Initial UI Layout

Next we will use autolayout to ensure that the button is in the center of the view with a specific width and height. If you need a refresher on how to setup constraints, hold the Control key down then click and drag from the view you want to impact to the view you want to create a relationship to. In our scenario we want to create constraints between the UIButton and the super view. We also want to establish height and width constraints. To do this, hold Control down and click & drag from the UIButton and release while still moused over the UIButton. You should see the ‘Height’ and ‘Width’ options from the context menu.

Instructional graphic for setting up a constraint via Interface builder

First create a constraint between the button and the super view to Center Horizontally in Center. Then create a constraint between the button and the super view to Center Vertically in Center. Finally, create two more constraints for the button’s height and width. When you’re done setting up the constraints it should look similar to this.

Setting up the constraints

Next up we’re going to go ahead and set the constant value of the Center Vertically in Center constraint. Our goal is to animate the button up so we will first have to set its initial position a bit further down on the view. In this case, let’s say 100 points. Now our button is 100 points south of where we want it to be when we’re done animating.

Setting the constraint constant value

Let’s juice this up a bit and have it fade in while it moves up. To fade it in, it must first be faded out. Setting the alpha level on the button itself will do the trick

Setting up the alpha level to 0

Cool, we’re almost done with interface builder. We’ll just go ahead and create outlets for the button and the button’s vertical constraint within the view. Go ahead and create these constraints. Lots of times properties are created in the header file but if you don’t need to expose these properties to other classes we can go ahead and keep them private within the implementation. While it’s pretty well known on how to create the property for a button, you may not have done this for a constraint. Luckily though it’s just as simple. Instead of dragging from the button, find the constraint and click and drag from there as seen in the screenshot below.

Outlet connection for constraint

Your constraints should look pretty much like this:

Constraints should like like example

Now for the final part. Adding in the animation. To animate with autolayout we will change the constant of the vertical constraint. Remember we initially set this to be 100. We want to animate the button back to the center of the screen so we can set this constant value to 0. If we were to add this constant change to the animations block of a [UIView animateWithDuration:animations] call we would see the button in the place we want it but no animation. The reason being that setting the constant is just the first step. The actual change happens when the layout is redrawn with the new constraint constant. So if we set the constraint constant and then in the animation block make a call to layoutIfNeeded we will see the animation occur where the button starts out 100 points off of center and moves up to center. Inside the animation block we’ll add a call to set the button’s alpha level to 1 so that it’s fully visible. Check out the snippet below where we have this coded up in the viewDidAppear method of the view. Following the code snippet we have a sample of what this animation will look like on the device. Play around with the duration value but remember users didn’t download your app to watch animated feature films so keep them relevant and don’t keep users waiting for complex animations to happen before they can use your app.
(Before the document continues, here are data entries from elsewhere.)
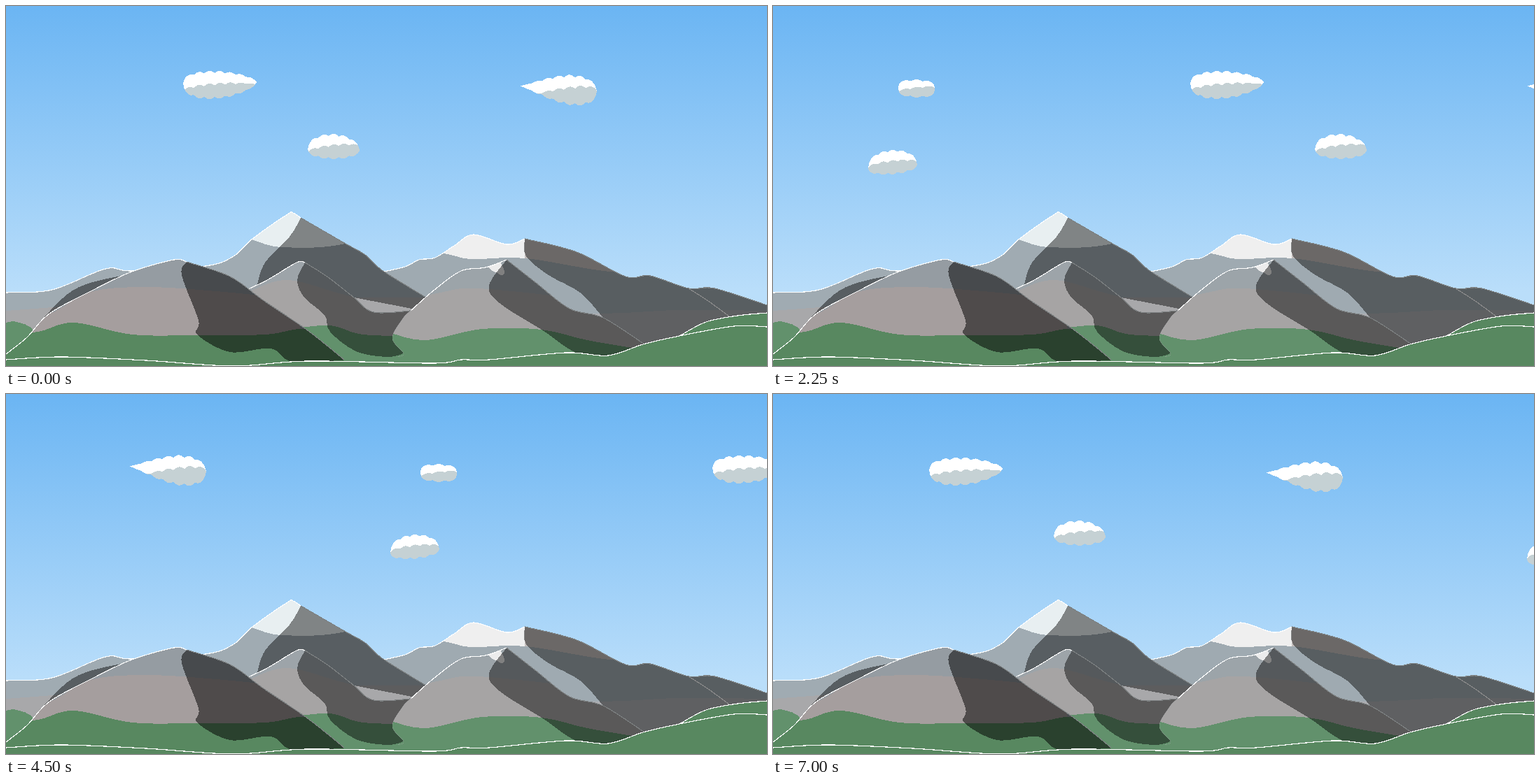
An HTML page that plays this animation: 1087x515 px, repeating every 7.25 s.

```html
<!DOCTYPE html>
<html lang="en">
<head>
<meta charset="utf-8">
<title>Clouds over mountains</title>
<style>
html, body { margin: 0; width: 100%; height: 100%; overflow: hidden; }
svg { display: block; width: 100%; height: 100%; }
</style>
</head>
<body>
<svg id="scene" viewBox="0 0 1087 515" shape-rendering="crispEdges">
  <defs>
    <linearGradient id="sky" gradientUnits="userSpaceOnUse" x1="0" y1="0" x2="0" y2="410">
      <stop offset="0" stop-color="#6bb5f3"/>
      <stop offset="1" stop-color="#badefa"/>
    </linearGradient>
  </defs>
  <rect width="1087" height="515" fill="url(#sky)"/>
</svg>
<script>
const scene = document.getElementById('scene');
const FLOOR = 515;

function add(parent, tag, attributes) {
  const node = document.createElementNS('http://www.w3.org/2000/svg', tag);
  for (const key in attributes) node.setAttribute(key, attributes[key]);
  return parent.appendChild(node);
}

// Smooth curve through the given points (Catmull-Rom as Bézier segments)
function curve(text) {
  const points = text.split(' ').map(pair => pair.split(',').map(Number));
  const at = i => points[Math.max(0, Math.min(points.length - 1, i))];
  const handle = (i, sign) => at(i).map((v, axis) => v + sign * (at(i + 1)[axis] - at(i - 1)[axis]) / 6);
  return points.slice(1).reduce(
    (path, point, i) => `${path} C${handle(i, 1)} ${handle(i + 1, -1)} ${point}`, 'M' + points[0]);
}
// Closed outline: curves joined by straight lines
const region = (...curves) => 'M' + curves.map(curve).join(' ').slice(1).replaceAll('M', 'L') + 'Z';
const downToFloor = top => `${curve(top)} V${FLOOR} H${parseFloat(top)} Z`;

const fill = (parent, d, color, opacity = 1) => add(parent, 'path', { d, fill: color, 'fill-opacity': opacity });
const line = (points, stroke) => add(scene, 'path', { d: curve(points), stroke, fill: 'none', 'stroke-width': 1.2 });

// left and right set how blunt each end is; tilt lowers the right end of the waist
const clouds = [
  { x: 253,  y: 94,  width: 105, height: 38, waist: 16, tilt: -2, left: .4,  right: .65 },
  { x: 734,  y: 100, width: 110, height: 41, waist: 20, tilt: 8,  left: 1.2, right: .5 },
  { x: 431,  y: 184, width: 74,  height: 34, waist: 22, tilt: 1,  left: .45, right: .5 },
  { x: -164, y: 106, width: 52,  height: 24, waist: 12, tilt: 1,  left: .25, right: .25 },
  { x: -207, y: 207, width: 70,  height: 33, waist: 23, tilt: -5, left: .4,  right: .45 }
];

function drawCloud(layer, { x, y, width, height, waist, tilt, left, right }) {
  const peak = left / (left + right);
  const swell = u => u ** left * (1 - u) ** right;
  const puffs = Math.round(width / 15);
  const top = [], bottom = [], shade = [];
  for (let i = 0; i <= 60; i++) {
    const u = i / 60, dome = swell(u) / swell(peak);
    const puff = height * .09 * (Math.abs(Math.sin(Math.PI * puffs * u)) - .6) * dome;
    const middle = waist + tilt * (u - peak);
    const upper = middle - waist * dome - puff;
    const lower = middle + (height - waist) * dome + puff;
    const border = height * (.75 - .25 * u - .18 * dome) - puff;
    top.push([x + width * u, y + upper]);
    bottom.unshift([x + width * u, y + lower]);
    shade.push([x + width * u, y + Math.min(lower, Math.max(upper, border))]);
  }
  add(layer, 'polygon', { points: [...top, ...bottom].join(' '), fill: '#fff' });
  add(layer, 'polygon', { points: [...shade, ...bottom].join(' '), fill: '#c5d1d4' });
}

function cloudLayer() {
  const layer = add(scene, 'g', {});
  for (const cloud of clouds) drawCloud(layer, cloud);
  return layer;
}
const leading = cloudLayer(), following = cloudLayer();

// A hill has a lit and a shaded ridge, colour bands from top to bottom, and shadows.
let hillCount = 0;
function hill({ lit, shaded, closing, base, bands, shadows, depth }) {
  const id = 'hill' + hillCount++;
  fill(add(scene, 'clipPath', { id }), region(lit, shaded, ...closing), '#000');
  const face = add(scene, 'g', { 'clip-path': `url(#${id})` });
  add(face, 'rect', { width: 1087, height: FLOOR, fill: base });
  for (const [color, top] of bands) fill(face, downToFloor(top), color);
  for (const shadow of shadows) fill(face, region(...shadow), '#000', depth);
  line(lit, '#fff');
  line(shaded, '#7d8182');
}

// Rear right mountain
hill({
  lit: '530,382 570,373 590,363 613,360 640,343 668,327 715,341 741,333',
  shaded: '741,333 815,352 885,387 920,386 975,404 1012,404 1087,428',
  closing: ['1087,515 530,515'],
  base: '#efefef',
  bands: [
    ['#c3bdbb', '741,300 1087,300'],
    ['#9faab1', '530,340 625,354 665,362 742,361 868,380 890,360 1087,360'],
    ['#adaeb2', '530,440 840,440 960,435 1087,436']
  ],
  shadows: [['741,333 743,358 775,385 820,410 853,446', '853,515 1087,515', '1087,300 741,300']],
  depth: .45
});
line('975,404 1003,422 1033,444', '#8b8b8b');

// Rear left range with the highest peak
hill({
  lit: '0,410 66,406 142,376 180,379 285,372 325,358 352,333 402,298 410,296 421,303',
  shaded: '421,303 485,340 513,356 537,378 600,417',
  closing: ['580,433 580,515', '0,515 0,410'],
  base: '#e8eff1',
  bands: [
    ['#a0abb2', '0,300 300,320 350,334 395,345 485,340 600,300'],
    ['#a8a8aa', '0,436 345,412 497,417 600,417'],
    ['#62916c', '0,453 15,452 40,465 60,515']
  ],
  shadows: [
    ['421,303 405,330 370,367 358,402', '497,417 580,433', '620,417 620,290', '421,290 421,303'],
    ['168,385 95,407 33,470', '45,475 85,428 168,385']
  ],
  depth: .45
});

// Middle front hill
hill({
  lit: '346,405 375,391 415,367 427,367',
  shaded: '427,367 460,388 497,417 525,438 578,436',
  closing: ['590,515 346,515'],
  base: '#9da4a9',
  bands: [
    ['#a6a4a4', '340,412 400,392 480,412 590,440'],
    ['#62916c', '400,463 462,457 510,470 590,472']
  ],
  shadows: [['427,367 416,392 426,417 455,442 463,466 500,494 545,502 568,497', '590,490 590,360', '427,360 427,367']],
  depth: .46
});

// Right front hill
hill({
  lit: '578,436 612,406 650,379 685,374 715,363',
  shaded: '715,363 757,396 805,433 853,446 912,484',
  closing: ['912,515 560,515', '560,502 568,497 552,475 567,447 578,436'],
  base: '#ececec',
  bands: [
    ['#9ca4a9', '550,420 660,365 697,380 712,382 718,340 912,340'],
    ['#a6a4a4', '550,430 620,410 690,405 912,430'],
    ['#62916c', '550,468 600,478 680,462 765,463 830,478 912,492']
  ],
  shadows: [['715,363 690,400 705,425 765,463 825,500 912,505', '912,350 715,350']],
  depth: .46
});

// Left front hill
hill({
  lit: '0,498 30,474 62,440 125,406 180,380 240,363 258,366',
  shaded: '258,366 320,387 366,420 432,465 483,506',
  closing: ['483,515 0,515'],
  base: '#959ca2',
  bands: [
    ['#a59e9e', '0,445 62,440 120,409 200,402 300,408 420,420'],
    ['#588860', '0,468 46,466 97,453 180,470 270,471 370,470 420,462 483,464']
  ],
  shadows: [['258,366 251,385 275,450 273,470 320,495 378,490 410,509 490,506', '490,350 258,350']],
  depth: .52
});

// Foreground meadow
const rise = '962,472 1000,452 1045,443 1087,439';
const meadow = '0,506 80,502 200,507 325,515 430,508 610,511 650,506 690,506 800,496 860,500 910,484 962,472 1040,458 1087,459';
for (const top of [rise, meadow]) fill(scene, downToFloor(top), '#588860');
for (const top of [rise, meadow]) line(top, '#fff');

// Drift keys: step, x, y. The second layer trails by one lap.
const STEP = 250, STEPS = 29, LAP_X = 1314, LAP_Y = 6;
const drift = [
  [0, 0, 0], [4, 141, 3], [5, 172, 3], [9, 343, 0], [13, 506, -5],
  [18, 756, -5], [24, 1094, -1], [25, 1152, -3], [28, 1284, 4], [STEPS, LAP_X, LAP_Y]
];

function draw(now) {
  const step = Math.floor(now / STEP) % STEPS;
  const next = drift.findIndex(key => key[0] > step);
  const from = drift[next - 1], to = drift[next];
  const part = (step - from[0]) / (to[0] - from[0]);
  const [x, y] = [1, 2].map(i => Math.round(from[i] + (to[i] - from[i]) * part));
  leading.setAttribute('transform', `translate(${x} ${y})`);
  following.setAttribute('transform', `translate(${x - LAP_X} ${y - LAP_Y})`);
}

let start;
function tick(now) {
  start ??= now;
  draw(now - start);
  requestAnimationFrame(tick);
}
draw(0);
requestAnimationFrame(tick);
</script>
</body>
</html>
```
- (void)viewDidAppear:(BOOL)animated {

    [super viewDidAppear:animated];

    constraintButtonVertPosition.constant = 0;

    [UIView animateWithDuration:.5f animations:^{
        btnLogin.alpha = 1;
        [btnLogin layoutIfNeeded];
    }];
}

And here it is in action… hope this helps!

Sample animation